Earlier this year, a member of the community in Billingsley made a record of all the headstones in the graveyard. This is now on our church webpage, http://www.stmarys-billingsley.org.uk/graveyard-project/. The inscriptions are usually simple; a name, the date of death and perhaps a short inscription. Sometimes we do have more to help bring the deceased alive. In the north-east corner of the graveyard, a memorial to 7-year old Eliza Mary Davies is topped by a statue of an angel; the grieving parents have added, “Girlie”, the pet name of their beloved daughter to the inscription. It is a grave I find very moving. But the memorials we have remember only a fraction of the departed who lie in the grave yard, which has been used for nearly 900 years. Over that time, Billingsley’s departed must run into the thousands; this small patch of ground is their last resting place.

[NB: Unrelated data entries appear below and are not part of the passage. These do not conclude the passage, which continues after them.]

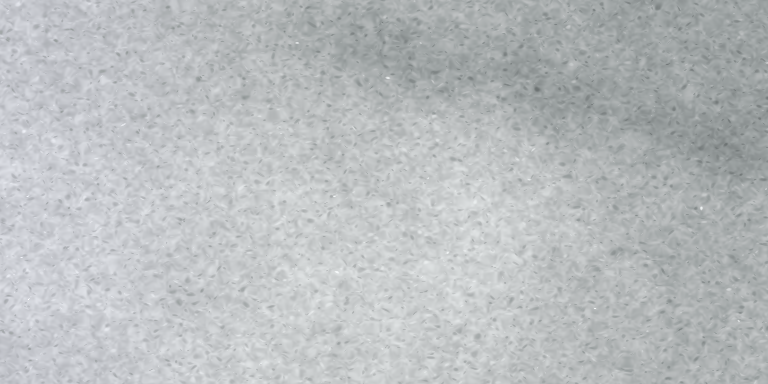
Give the GLSL for this texture, as a Shadertoy shader.

```glsl
// Pale crystalline marble: a soft light falloff with one ragged smoky vein,
// covered by sugary grain, dark flecks, pale chips and a few white glints.
// Broad tone comes from smooth ramps, detail from value noise and scattered ellipses.

const float BASE_TONE   = 0.800;  // brightness of the lit stone
const float RIGHT_SHADE = 0.100;  // darkening toward the right edge
const float TOP_SHADE   = 0.085;  // darkening toward the top edge
const float VEIN_DEPTH  = 0.090;
const float CLOUD_DEPTH = 0.100;
const float GRAIN_DEPTH = 0.155;
const float FLECK_DEPTH = 0.115;
const float CHIP_LIGHT  = 0.070;
const float GLINT_LIGHT = 0.230;
const float GRAIN_FREQ  = 80.0;   // grains per canvas height
const float FLECK_FREQ  = 44.0;
const float CHIP_FREQ   = 40.0;
const float GLINT_FREQ  = 22.0;
const float FLECK_SHARE = 0.65;   // share of cells that hold a fleck
const float CHIP_SHARE  = 0.45;
const float GLINT_SHARE = 0.030;
const vec3 COOL_TINT   = vec3(-0.010, 0.003, 0.006);
const vec3 VIOLET_TINT = vec3(-0.012, -0.003, 0.022);
const vec3 SHADOW_TINT = vec3(-0.017, 0.006, 0.007);

// Integer hash: four random values in 0..1 per lattice cell and seed
vec4 hash4(vec2 cell, float seed) {
    uvec4 v = uvec4(ivec4(ivec2(cell), int(seed), 17)) * 1664525u + 1013904223u;
    for (int i = 0; i < 2; i++) {
        v += v.yzxy * v.wxyz;
        v ^= v >> 16u;
    }
    return vec4(v >> 8u) / 16777216.0;
}

float valueNoise(vec2 p, float seed) {
    vec2 cell = floor(p), f = fract(p);
    f = f * f * (3.0 - 2.0 * f);
    float low  = mix(hash4(cell, seed).x, hash4(cell + vec2(1, 0), seed).x, f.x);
    float high = mix(hash4(cell + vec2(0, 1), seed).x, hash4(cell + vec2(1, 1), seed).x, f.x);
    return mix(low, high, f.y);
}

float fbm(vec2 p, float seed) {
    float sum = 0.0, weight = 0.5;
    for (int i = 0; i < 4; i++) {
        sum += weight * valueNoise(p, seed + float(i));
        p = mat2(1.6, 1.2, -1.2, 1.6) * p + 7.3;
        weight *= 0.5;
    }
    return sum / 0.9375;
}

// Soft, flattened, tilted ellipses, at most one per cell
float scatter(vec2 p, float share, float minSize, float maxSize, float stretch, float seed) {
    vec2 home = floor(p);
    float cover = 0.0;
    for (int y = -1; y <= 1; y++)
    for (int x = -1; x <= 1; x++) {
        vec2 cell = home + vec2(x, y);
        vec4 place = hash4(cell, seed);
        vec4 look = hash4(cell, seed + 1.0);
        vec2 d = p - cell - place.xy;
        float angle = (look.x - 0.5) * 2.0;
        d = mat2(cos(angle), -sin(angle), sin(angle), cos(angle)) * d;
        d.y *= 1.0 + stretch * look.y;
        float size = mix(minSize, maxSize, place.w * place.w);
        float spot = 1.0 - smoothstep(0.25, 1.0, length(d) / size);
        cover = max(cover, spot * step(place.z, share) * (0.35 + 0.65 * look.z));
    }
    return cover;
}

// Smoky vein falling from the upper middle to the right edge
float vein(vec2 p) {
    float wobble = (fbm(p * 4.0, 40.0) - 0.5) * 0.22;
    float centre = 0.90 - 0.29 * smoothstep(1.0, 2.0, p.x);
    float d = p.y - centre + wobble;
    float along = smoothstep(0.45, 1.1, p.x) * (1.0 - 0.35 * smoothstep(1.75, 2.0, p.x));
    float body = 0.7 * exp(-d * d / 0.008) + 0.3 * exp(-d * d / 0.035);
    return body * along * (0.3 + 1.4 * fbm(p * 8.0, 50.0));
}

void mainImage(out vec4 fragColor, in vec2 fragCoord) {
    vec2 p = fragCoord / iResolution.y;
    float across = 2.0 * fragCoord.x / iResolution.x;

    // Broad light, vein and clouds
    float smoke = vein(vec2(across, p.y));
    float tone = BASE_TONE;
    tone -= RIGHT_SHADE * smoothstep(1.05, 2.0, across);
    tone -= TOP_SHADE * smoothstep(0.45, 1.0, p.y) * smoothstep(-0.4, 0.8, across);
    tone -= VEIN_DEPTH * smoke;
    tone += CLOUD_DEPTH * (fbm(p * 4.0, 10.0) - 0.5);

    // Crystal grain at three sizes, bent a little to hide the lattice
    vec2 bend = vec2(valueNoise(p * 45.0, 24.0), valueNoise(p * 45.0, 25.0));
    vec2 g = (p + 0.012 * bend) * vec2(0.9, 1.1);
    float grain = 0.5 * valueNoise(g * GRAIN_FREQ, 20.0)
                + 0.3 * valueNoise(mat2(0.8, 0.6, -0.6, 0.8) * g * GRAIN_FREQ * 0.5, 21.0)
                + 0.5 * valueNoise(g * GRAIN_FREQ * 1.6 + 9.1, 22.0);
    tone += GRAIN_DEPTH * (grain - 0.65);

    // Dark flecks, pale chips and white glints
    float fleck = scatter(g * FLECK_FREQ, FLECK_SHARE, 0.20, 0.58, 1.4, 30.0);
    float chip  = scatter(g * CHIP_FREQ, CHIP_SHARE, 0.15, 0.50, 2.0, 32.0);
    float glint = scatter(g * GLINT_FREQ, GLINT_SHARE, 0.09, 0.19, 1.0, 34.0);
    tone += CHIP_LIGHT * chip - FLECK_DEPTH * fleck;
    tone += GLINT_LIGHT * glint;

    // Violet cast at the left, greenish grey in the shadows
    vec3 tint = mix(VIOLET_TINT, COOL_TINT, smoothstep(0.0, 0.85, across));
    tint = mix(tint, SHADOW_TINT, smoothstep(0.74, 0.62, tone));
    fragColor = vec4(clamp(vec3(tone) + tint, 0.0, 1.0), 1.0);
}
```
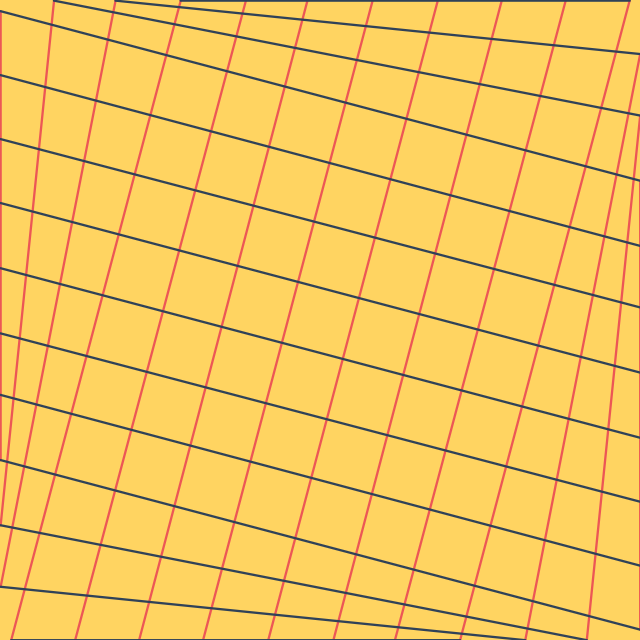
Write a WebGL 1 fragment shader that draws this pattern.

```glsl
precision highp float;

// Two families of taut threads on a square frame with forty pegs.
// Pegs run clockwise from the top left; a thread joins every pair of
// pegs whose numbers share one sum, so each family leans one way.

uniform vec2 u_resolution;

const vec3 PAPER = vec3(1.0, 0.83, 0.38);
const vec3 RED_THREAD = vec3(0.925, 0.34, 0.335);
const vec3 DARK_THREAD = vec3(0.19, 0.26, 0.345);

const float PEGS_PER_SIDE = 10.0;
const float PEG_COUNT = 40.0;
const float FIRST_PEG = 0.0835;     // distance from each corner
const float PEG_SLIP = 0.0019;      // small unevenness in the spacing
const float SLIPPING_PEGS = 6.0;    // only the first pegs of a side slip
const float FRAME_MIN = 0.001;
const float FRAME_MAX = 1.0003;
const float HALF_WIDTH = 0.0018;
const float RED_SUM = 31.0;
const float DARK_SUM = 11.0;
const int THREADS = 20;

// Position of a numbered peg, with y pointing down
vec2 pegPosition(float index) {
  float wrapped = mod(index + 0.5, PEG_COUNT);
  float side = floor(wrapped / PEGS_PER_SIDE);
  float k = floor(wrapped - side * PEGS_PER_SIDE);
  float slip = k < SLIPPING_PEGS - 0.5 ? PEG_SLIP * floor(mod(3.5 - k + 3.0, 3.0)) : 0.0;
  float along = FIRST_PEG + k / PEGS_PER_SIDE - slip;
  vec2 peg = vec2(0.0, 1.0 - along);
  if (side < 0.5) peg = vec2(along, 0.0);
  else if (side < 1.5) peg = vec2(1.0, along);
  else if (side < 2.5) peg = vec2(1.0 - along, 1.0);
  return mix(vec2(FRAME_MIN), vec2(FRAME_MAX), peg);
}

float segmentDistance(vec2 p, vec2 a, vec2 b) {
  vec2 pa = p - a;
  vec2 ba = b - a;
  return length(pa - ba * clamp(dot(pa, ba) / dot(ba, ba), 0.0, 1.0));
}

// Coverage of all threads whose peg numbers add up to pegSum
float threads(vec2 p, float pegSum, float pixel) {
  float nearest = 1.0;
  float start = (pegSum + 1.0) * 0.5;
  for (int n = 0; n < THREADS; n++) {
    float index = start + float(n);
    vec2 a = pegPosition(index);
    vec2 b = pegPosition(pegSum - index);
    nearest = min(nearest, segmentDistance(p, a, b));
  }
  return clamp((HALF_WIDTH - nearest) / pixel + 0.5, 0.0, 1.0);
}

void main() {
  vec2 p = gl_FragCoord.xy / u_resolution;
  p.y = 1.0 - p.y;
  float pixel = 1.0 / min(u_resolution.x, u_resolution.y);

  vec3 color = mix(PAPER, RED_THREAD, threads(p, RED_SUM, pixel));
  color = mix(color, DARK_THREAD, threads(p, DARK_SUM, pixel));
  gl_FragColor = vec4(color, 1.0);
}
```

The start of November is when the church remembers the departed. We start with All Saints, those who have been judged to have led lives of particular merit. The following day is All Souls, we move from the spiritual superheroes to the rest of us. It is probably as well not to make too much of the difference; the New Testament often refers to all believers as saints. But how can we possibly remember all those who lie buried in our local churchyards, the vast majority of which we can never name? Well, in all honesty, we are probably most likely to think of our own loved ones, or perhaps at a stretch, people like Eliza, whose lives have been reconstructed by historians. But the Christian church has the perspective of eternity, of a God who is everlasting and whose love is everlasting. At All Souls, alongside our own memories we can give thanks for a God for whom every person who has ever lived, every soul, matters.